(Records contained in a dataset)

◆ ◆ ◆

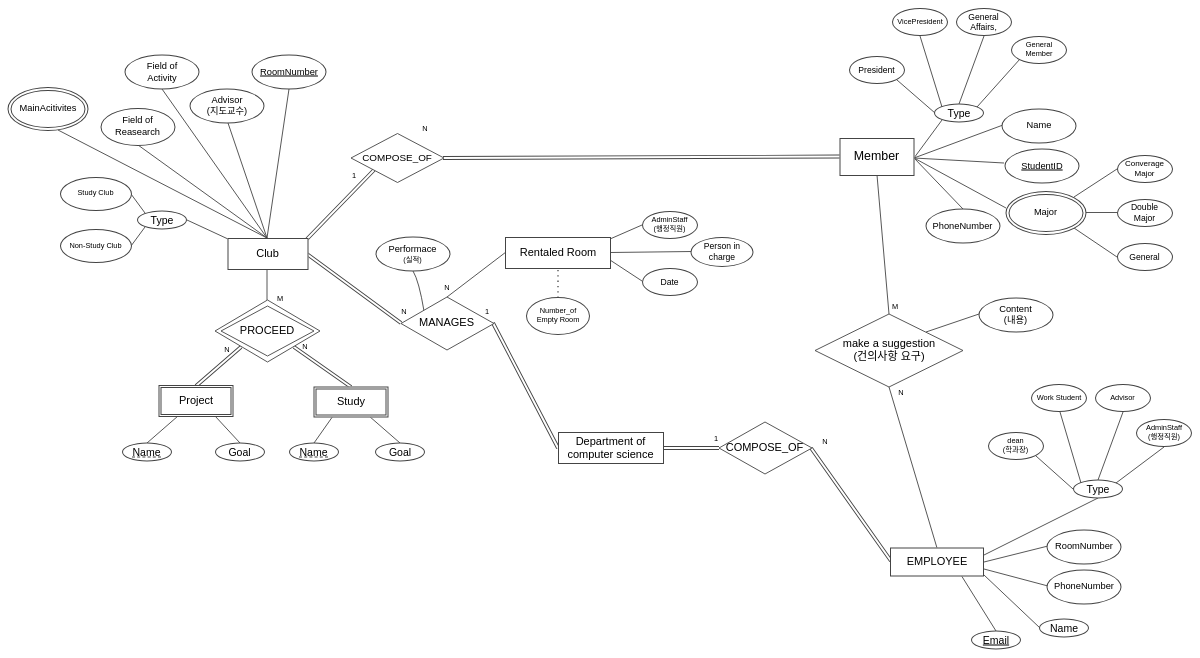
<!DOCTYPE html>
<html lang="en">
<head>
<meta charset="utf-8">
<title>Club management ER diagram</title>
<style>
:root { --ink: #000; --line: #444; --paper: #fff; }
* { box-sizing: border-box; }
html, body { margin: 0; background: var(--paper); overflow: hidden; }
.diagram {
  position: relative; width: 1200px; height: 658px; overflow: hidden;
  background: var(--paper); color: var(--ink);
  font: 9.3px/1.2 "Liberation Sans", "Noto Sans CJK KR", sans-serif;
}
.connectors { position: absolute; left: 0; top: 0; display: block; fill: none; stroke: var(--line); stroke-width: .9; }
.total-outer { stroke-width: 3.8; }
.total-inner { stroke: var(--paper); stroke-width: 2; }
.relations { fill: var(--paper); }
.attr, .entity, .relation, .card {
  position: absolute; left: var(--x); top: var(--y);
  transform: translate(-50%, -50%);
  display: flex; flex-direction: column; align-items: center; justify-content: center;
  text-align: center; white-space: nowrap;
}
.attr { width: 75px; height: 35px; border: 1px solid var(--line); border-radius: 50%; background: var(--paper); }
.attr.small { width: 56px; height: 28px; font-size: 7.4px; }
.attr.mid { width: 72px; height: 34px; font-size: 7.4px; }
.attr.date { width: 56px; height: 28px; font-size: 8.6px; }
.attr.wide { width: 63px; height: 30px; font-size: 8.6px; }
.attr.flat { width: 50px; height: 19px; font-size: 10.5px; }
.attr.multi { width: 81px; height: 44px; }
.attr.multi::after { content: ""; position: absolute; inset: 2px; border: 1px solid var(--line); border-radius: 50%; }
.entity { width: var(--w); height: var(--h); border: 1px solid var(--line); background: var(--paper); font-size: 11px; }
.entity.weak { border: 3px double var(--line); }
.relation { font-size: 11px; }
.card { font-size: 7.4px; }
.key { text-decoration: underline; text-underline-offset: 1px; }
.partial { border-bottom: 1px dashed var(--line); line-height: 1; }
.note { font-size: 7.4px; }
</style>
</head>
<body>
<main class="diagram">
  <svg class="connectors" width="1200" height="658" viewBox="0 0 1200 658" aria-hidden="true">
    <defs>
      <path id="total-links" d="M307 239L374 170M443 158L840 156.5M307 254L401 323M493 323L558 448M663 448H719M811 448L891 561M241 347L196 386M294 347L351 387"/>
    </defs>
    <g class="club-links">
      <path d="M58 130L267 238L138 145M162 89L267 238L228 123M289 89L267 238"/>
      <path d="M131 194L145 213M131 246L145 227M187 220L228 239M267 269V300"/>
      <path d="M178 416L147 443M215 416L240 443M333 416L314 443M369 416L400 443"/>
    </g>
    <g class="room-links">
      <path d="M413 271Q419 281 424 311M447 297L506 252M610 239L642 225M610 252.5L692 251.5M610 260L642 281"/>
      <path d="M558 270V298" stroke-width="1.3" stroke-dasharray="1.3 4"/>
    </g>
    <g class="member-links">
      <path d="M897 80L935 113M920 36L942 107M984 36L959 104M1020 59L977 107M942 120L914 158"/>
      <path d="M1003 125L914 158L1004 163M1006 208L914 158L963 209"/>
      <path d="M1074 197L1117 169M1085 212.5H1117M1074 228L1117 257"/>
      <path d="M877 175L889 314M926 332L979 314M889 387L937 548"/>
    </g>
    <g class="employee-links">
      <path d="M1036 456L1073 489M1060 412L1081 483M1123 412L1098 480M1164 447L1116 483M1098 498L984 555"/>
      <path d="M984 562L1048 546M984 569L1048 586M984 575L1040 628M961 575L996 631"/>
    </g>
    <use class="total-outer" href="#total-links"/>
    <use class="total-inner" href="#total-links"/>
    <g class="relations">
      <polygon points="351,158 397.5,133.500 444,158 397.5,182.500"/>
      <polygon points="401,323.500 447,297 494,323.500 447,350"/>
      <polygon points="215,331 267.5,300 320,331 267.5,362"/>
      <polygon points="221,331 267.5,306 314,331 267.5,356"/>
      <polygon points="815,350.500 889,314 963,350.500 889,387"/>
      <polygon points="719,448 765,422 812,448 765,474"/>
    </g>
  </svg>

  <section class="club" aria-label="Club">
    <div class="attr multi" style="--x:48px;--y:109px">MainAcitivites</div>
    <div class="attr" style="--x:162px;--y:72px">Field of<br>Activity</div>
    <div class="attr" style="--x:137.500px;--y:126.500px;height:38px">Field of<br>Reasearch</div>
    <div class="attr" style="--x:227px;--y:105.500px">Advisor<br>(지도교수)</div>
    <div class="attr" style="--x:289px;--y:72px"><span class="key">RoomNumber</span></div>
    <div class="attr mid" style="--x:95.500px;--y:193.500px">Study Club</div>
    <div class="attr mid" style="--x:95.500px;--y:246px">Non-Study Club</div>
    <div class="attr flat" style="--x:162px;--y:219.500px">Type</div>
    <div class="entity" style="--x:267.500px;--y:254px;--w:81px;--h:32px">Club</div>
    <div class="relation" style="--x:267px;--y:331px">PROCEED</div>
    <div class="entity weak" style="--x:196px;--y:401px;--w:75px;--h:32px">Project</div>
    <div class="entity weak" style="--x:351px;--y:401.500px;--w:75px;--h:31px">Study</div>
    <div class="attr flat" style="--x:146.500px;--y:452px"><span class="partial">Name</span></div>
    <div class="attr flat" style="--x:239.500px;--y:452px">Goal</div>
    <div class="attr flat" style="--x:313.500px;--y:452px"><span class="partial">Name</span></div>
    <div class="attr flat" style="--x:400px;--y:452px">Goal</div>
  </section>

  <section class="rental" aria-label="Rentaled Room">
    <div class="relation" style="--x:397px;--y:158px;font-size:9.9px">COMPOSE_OF</div>
    <div class="attr" style="--x:412.500px;--y:254px">Performace<span class="note">(실적)</span></div>
    <div class="relation" style="--x:446.500px;--y:323px">MANAGES</div>
    <div class="entity" style="--x:558px;--y:252.500px;--w:106px;--h:32px">Rentaled Room</div>
    <div class="attr small" style="--x:669.500px;--y:224.500px">AdminStaff<br>(행정직원)</div>
    <div class="attr wide" style="--x:722px;--y:251.500px">Person in<br>charge</div>
    <div class="attr date" style="--x:669.500px;--y:282px">Date</div>
    <div class="attr small" style="--x:558px;--y:316px;width:64px;height:38px">Number_of<br>Empty Room</div>
  </section>

  <section class="department" aria-label="Department">
    <div class="entity" style="--x:610.500px;--y:448px;--w:106px;--h:32px">Department of<br>computer science</div>
    <div class="relation" style="--x:764.500px;--y:448px">COMPOSE_OF</div>
  </section>

  <section class="member" aria-label="Member">
    <div class="entity" style="--x:876.500px;--y:156.500px;--w:75px;--h:38px;font-size:12.400px">Member</div>
    <div class="attr date" style="--x:876.500px;--y:70px">President</div>
    <div class="attr small" style="--x:920px;--y:22px">VicePresident</div>
    <div class="attr date" style="--x:983.500px;--y:22px">General<br>Affairs,</div>
    <div class="attr small" style="--x:1039px;--y:50px">General<br>Member</div>
    <div class="attr flat" style="--x:959px;--y:113px">Type</div>
    <div class="attr" style="--x:1039px;--y:125.500px">Name</div>
    <div class="attr" style="--x:1042px;--y:166px"><span class="key">StudentID</span></div>
    <div class="attr multi" style="--x:1045.500px;--y:212.500px">Major</div>
    <div class="attr" style="--x:962.500px;--y:226px">PhoneNumber</div>
    <div class="attr small" style="--x:1144.500px;--y:169px;font-size:8px">Converage<br>Major</div>
    <div class="attr date" style="--x:1144.500px;--y:212.500px">Double<br>Major</div>
    <div class="attr date" style="--x:1144.500px;--y:257px">General</div>
  </section>

  <section class="suggestion" aria-label="Suggestion">
    <div class="relation" style="--x:889px;--y:350px">make a suggestion<br>(건의사항 요구)</div>
    <div class="attr" style="--x:1015.500px;--y:314.500px">Content<br>(내용)</div>
  </section>

  <section class="employee" aria-label="Employee">
    <div class="entity" style="--x:937px;--y:561.500px;--w:94px;--h:29px">EMPLOYEE</div>
    <div class="attr small" style="--x:1015.500px;--y:446px">dean<br>(학과장)</div>
    <div class="attr small" style="--x:1059px;--y:398px">Work Student</div>
    <div class="attr small" style="--x:1122.500px;--y:398px">Advisor</div>
    <div class="attr small" style="--x:1164px;--y:433px">AdminStaff<br>(행정직원)</div>
    <div class="attr flat" style="--x:1098px;--y:489px">Type</div>
    <div class="attr" style="--x:1084px;--y:546.500px">RoomNumber</div>
    <div class="attr" style="--x:1084px;--y:586.500px">PhoneNumber</div>
    <div class="attr flat" style="--x:1064px;--y:628px">Name</div>
    <div class="attr flat" style="--x:996px;--y:640px"><span class="key">Email</span></div>
  </section>

  <section class="cardinalities" aria-label="Cardinalities">
    <span class="card" style="--x:425px;--y:129px">N</span>
    <span class="card" style="--x:354px;--y:176px">1</span>
    <span class="card" style="--x:280px;--y:299px">M</span>
    <span class="card" style="--x:227px;--y:350px">N</span>
    <span class="card" style="--x:305px;--y:347px">N</span>
    <span class="card" style="--x:447px;--y:288px">N</span>
    <span class="card" style="--x:404px;--y:312px">N</span>
    <span class="card" style="--x:487px;--y:312px">1</span>
    <span class="card" style="--x:716px;--y:439px">1</span>
    <span class="card" style="--x:825px;--y:442px">N</span>
    <span class="card" style="--x:895px;--y:307px">M</span>
    <span class="card" style="--x:901px;--y:393px">N</span>
  </section>
</main>
</body>
</html>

◆ ◆ ◆

WORK INSTRUCTIONS: All lines of the entries containing the string "html" must be shown in full.

TASK RESPONSE:
<!DOCTYPE html>
<html lang="en">
html, body { margin: 0; background: var(--paper); overflow: hidden; }
</html>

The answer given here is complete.